*** Begin section ***

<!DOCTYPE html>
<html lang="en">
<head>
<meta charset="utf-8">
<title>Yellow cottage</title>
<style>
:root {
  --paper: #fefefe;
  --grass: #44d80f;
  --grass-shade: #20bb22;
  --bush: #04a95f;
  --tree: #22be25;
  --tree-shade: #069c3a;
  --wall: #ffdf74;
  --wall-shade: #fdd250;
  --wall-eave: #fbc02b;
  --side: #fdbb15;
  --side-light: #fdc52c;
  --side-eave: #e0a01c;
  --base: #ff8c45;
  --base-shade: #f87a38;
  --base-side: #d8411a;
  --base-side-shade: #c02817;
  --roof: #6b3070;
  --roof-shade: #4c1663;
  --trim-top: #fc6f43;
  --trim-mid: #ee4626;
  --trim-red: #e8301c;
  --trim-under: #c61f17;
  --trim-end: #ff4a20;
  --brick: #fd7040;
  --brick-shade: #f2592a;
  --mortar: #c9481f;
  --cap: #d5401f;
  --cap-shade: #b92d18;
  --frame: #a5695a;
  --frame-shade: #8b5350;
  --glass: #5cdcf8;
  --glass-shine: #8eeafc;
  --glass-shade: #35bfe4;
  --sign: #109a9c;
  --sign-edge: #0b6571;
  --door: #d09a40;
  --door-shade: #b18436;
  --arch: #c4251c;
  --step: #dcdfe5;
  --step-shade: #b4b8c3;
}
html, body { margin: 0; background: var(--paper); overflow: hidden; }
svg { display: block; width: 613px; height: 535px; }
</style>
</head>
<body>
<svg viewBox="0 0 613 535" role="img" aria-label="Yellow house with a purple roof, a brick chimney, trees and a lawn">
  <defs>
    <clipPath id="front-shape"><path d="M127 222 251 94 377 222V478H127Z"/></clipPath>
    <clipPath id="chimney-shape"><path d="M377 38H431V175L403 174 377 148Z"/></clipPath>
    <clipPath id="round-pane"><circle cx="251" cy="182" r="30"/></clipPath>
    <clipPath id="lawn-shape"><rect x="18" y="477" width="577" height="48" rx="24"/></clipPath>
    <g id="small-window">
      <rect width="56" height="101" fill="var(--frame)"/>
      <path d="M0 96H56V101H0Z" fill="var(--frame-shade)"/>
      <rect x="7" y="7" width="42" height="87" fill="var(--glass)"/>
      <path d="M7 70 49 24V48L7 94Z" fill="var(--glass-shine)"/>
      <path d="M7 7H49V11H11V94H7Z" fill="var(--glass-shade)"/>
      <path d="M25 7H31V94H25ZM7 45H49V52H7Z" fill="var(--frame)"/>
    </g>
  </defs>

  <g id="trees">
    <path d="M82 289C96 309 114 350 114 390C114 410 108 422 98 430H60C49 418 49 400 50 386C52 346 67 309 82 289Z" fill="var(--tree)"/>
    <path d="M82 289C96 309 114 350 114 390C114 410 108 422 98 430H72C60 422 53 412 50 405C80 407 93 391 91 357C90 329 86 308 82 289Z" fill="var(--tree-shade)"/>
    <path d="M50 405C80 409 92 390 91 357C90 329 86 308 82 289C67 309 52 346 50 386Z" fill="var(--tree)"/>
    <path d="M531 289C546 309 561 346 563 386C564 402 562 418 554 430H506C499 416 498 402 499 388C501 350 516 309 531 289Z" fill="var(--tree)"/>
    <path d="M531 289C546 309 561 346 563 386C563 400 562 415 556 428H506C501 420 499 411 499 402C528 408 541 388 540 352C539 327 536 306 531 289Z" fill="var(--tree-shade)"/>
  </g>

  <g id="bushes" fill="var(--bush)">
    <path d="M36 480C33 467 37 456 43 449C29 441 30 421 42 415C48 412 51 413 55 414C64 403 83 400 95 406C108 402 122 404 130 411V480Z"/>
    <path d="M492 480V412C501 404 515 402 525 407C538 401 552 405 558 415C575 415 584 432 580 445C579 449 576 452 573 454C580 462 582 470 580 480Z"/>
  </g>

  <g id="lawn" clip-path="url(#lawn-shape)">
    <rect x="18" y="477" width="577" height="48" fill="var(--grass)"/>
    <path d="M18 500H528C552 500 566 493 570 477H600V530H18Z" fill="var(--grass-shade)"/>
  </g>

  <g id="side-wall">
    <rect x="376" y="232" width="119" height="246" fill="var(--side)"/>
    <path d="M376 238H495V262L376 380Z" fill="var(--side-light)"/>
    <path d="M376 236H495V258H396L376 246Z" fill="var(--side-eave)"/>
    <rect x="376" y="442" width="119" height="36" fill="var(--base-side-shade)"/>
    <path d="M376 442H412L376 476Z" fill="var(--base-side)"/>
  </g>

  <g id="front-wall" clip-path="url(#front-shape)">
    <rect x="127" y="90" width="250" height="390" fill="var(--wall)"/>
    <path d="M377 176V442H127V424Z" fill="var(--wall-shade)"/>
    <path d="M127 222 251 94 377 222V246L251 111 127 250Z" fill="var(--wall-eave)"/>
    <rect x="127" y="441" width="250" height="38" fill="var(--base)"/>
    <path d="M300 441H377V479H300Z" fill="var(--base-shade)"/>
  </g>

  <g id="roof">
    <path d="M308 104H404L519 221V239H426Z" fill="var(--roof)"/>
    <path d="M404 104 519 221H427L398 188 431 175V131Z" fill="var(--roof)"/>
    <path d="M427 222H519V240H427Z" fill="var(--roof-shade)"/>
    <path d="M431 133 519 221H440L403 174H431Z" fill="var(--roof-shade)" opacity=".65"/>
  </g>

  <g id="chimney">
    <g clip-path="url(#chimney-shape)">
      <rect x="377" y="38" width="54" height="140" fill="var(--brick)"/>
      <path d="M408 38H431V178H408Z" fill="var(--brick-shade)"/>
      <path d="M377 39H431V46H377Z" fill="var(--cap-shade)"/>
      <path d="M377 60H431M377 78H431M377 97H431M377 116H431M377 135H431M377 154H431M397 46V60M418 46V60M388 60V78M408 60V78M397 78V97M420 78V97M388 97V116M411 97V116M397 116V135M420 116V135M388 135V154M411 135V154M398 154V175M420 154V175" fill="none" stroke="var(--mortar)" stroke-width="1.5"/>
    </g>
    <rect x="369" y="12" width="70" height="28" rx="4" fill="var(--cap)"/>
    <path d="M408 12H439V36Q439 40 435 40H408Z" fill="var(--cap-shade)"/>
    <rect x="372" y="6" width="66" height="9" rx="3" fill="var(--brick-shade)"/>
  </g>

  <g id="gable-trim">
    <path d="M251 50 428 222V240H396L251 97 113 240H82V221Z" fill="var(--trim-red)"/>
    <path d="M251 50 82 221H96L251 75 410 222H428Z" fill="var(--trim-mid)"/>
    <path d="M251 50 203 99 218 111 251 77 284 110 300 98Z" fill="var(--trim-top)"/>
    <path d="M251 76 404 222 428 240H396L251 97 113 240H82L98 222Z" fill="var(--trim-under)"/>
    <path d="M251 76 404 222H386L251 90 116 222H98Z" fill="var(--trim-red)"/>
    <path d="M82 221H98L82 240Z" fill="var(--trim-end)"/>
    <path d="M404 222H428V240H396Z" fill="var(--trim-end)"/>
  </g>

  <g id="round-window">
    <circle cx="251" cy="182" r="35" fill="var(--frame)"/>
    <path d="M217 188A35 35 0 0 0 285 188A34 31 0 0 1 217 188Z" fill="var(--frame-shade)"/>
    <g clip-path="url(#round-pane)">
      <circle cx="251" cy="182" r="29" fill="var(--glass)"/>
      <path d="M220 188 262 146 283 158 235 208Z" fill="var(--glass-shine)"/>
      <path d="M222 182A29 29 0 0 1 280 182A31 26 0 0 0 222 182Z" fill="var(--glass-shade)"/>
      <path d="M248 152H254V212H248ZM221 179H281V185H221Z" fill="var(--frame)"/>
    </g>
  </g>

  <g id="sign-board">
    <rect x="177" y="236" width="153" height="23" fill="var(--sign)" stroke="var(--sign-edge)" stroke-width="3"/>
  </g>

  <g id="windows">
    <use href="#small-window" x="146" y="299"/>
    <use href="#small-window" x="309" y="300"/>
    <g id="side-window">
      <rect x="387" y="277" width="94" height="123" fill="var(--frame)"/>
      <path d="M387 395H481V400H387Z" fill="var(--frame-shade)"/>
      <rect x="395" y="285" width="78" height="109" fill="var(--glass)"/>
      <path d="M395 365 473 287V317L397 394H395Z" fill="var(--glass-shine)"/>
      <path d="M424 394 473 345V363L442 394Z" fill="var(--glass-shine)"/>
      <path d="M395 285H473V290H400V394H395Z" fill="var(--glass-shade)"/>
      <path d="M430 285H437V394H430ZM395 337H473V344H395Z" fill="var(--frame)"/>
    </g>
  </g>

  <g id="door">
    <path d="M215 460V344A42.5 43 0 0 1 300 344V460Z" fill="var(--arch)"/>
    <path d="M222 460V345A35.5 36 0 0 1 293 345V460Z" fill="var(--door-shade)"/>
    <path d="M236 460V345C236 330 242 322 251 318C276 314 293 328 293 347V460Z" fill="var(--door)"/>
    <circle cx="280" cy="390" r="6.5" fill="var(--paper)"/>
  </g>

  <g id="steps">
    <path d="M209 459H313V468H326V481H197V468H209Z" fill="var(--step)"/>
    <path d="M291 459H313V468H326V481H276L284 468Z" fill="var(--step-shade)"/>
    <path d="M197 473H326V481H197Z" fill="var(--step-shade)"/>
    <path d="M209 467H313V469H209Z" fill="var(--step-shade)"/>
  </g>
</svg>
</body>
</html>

*** End section ***

Take each line above that holds the string "lawn" and copy it.

<svg viewBox="0 0 613 535" role="img" aria-label="Yellow house with a purple roof, a brick chimney, trees and a lawn">
    <clipPath id="lawn-shape"><rect x="18" y="477" width="577" height="48" rx="24"/></clipPath>
  <g id="lawn" clip-path="url(#lawn-shape)">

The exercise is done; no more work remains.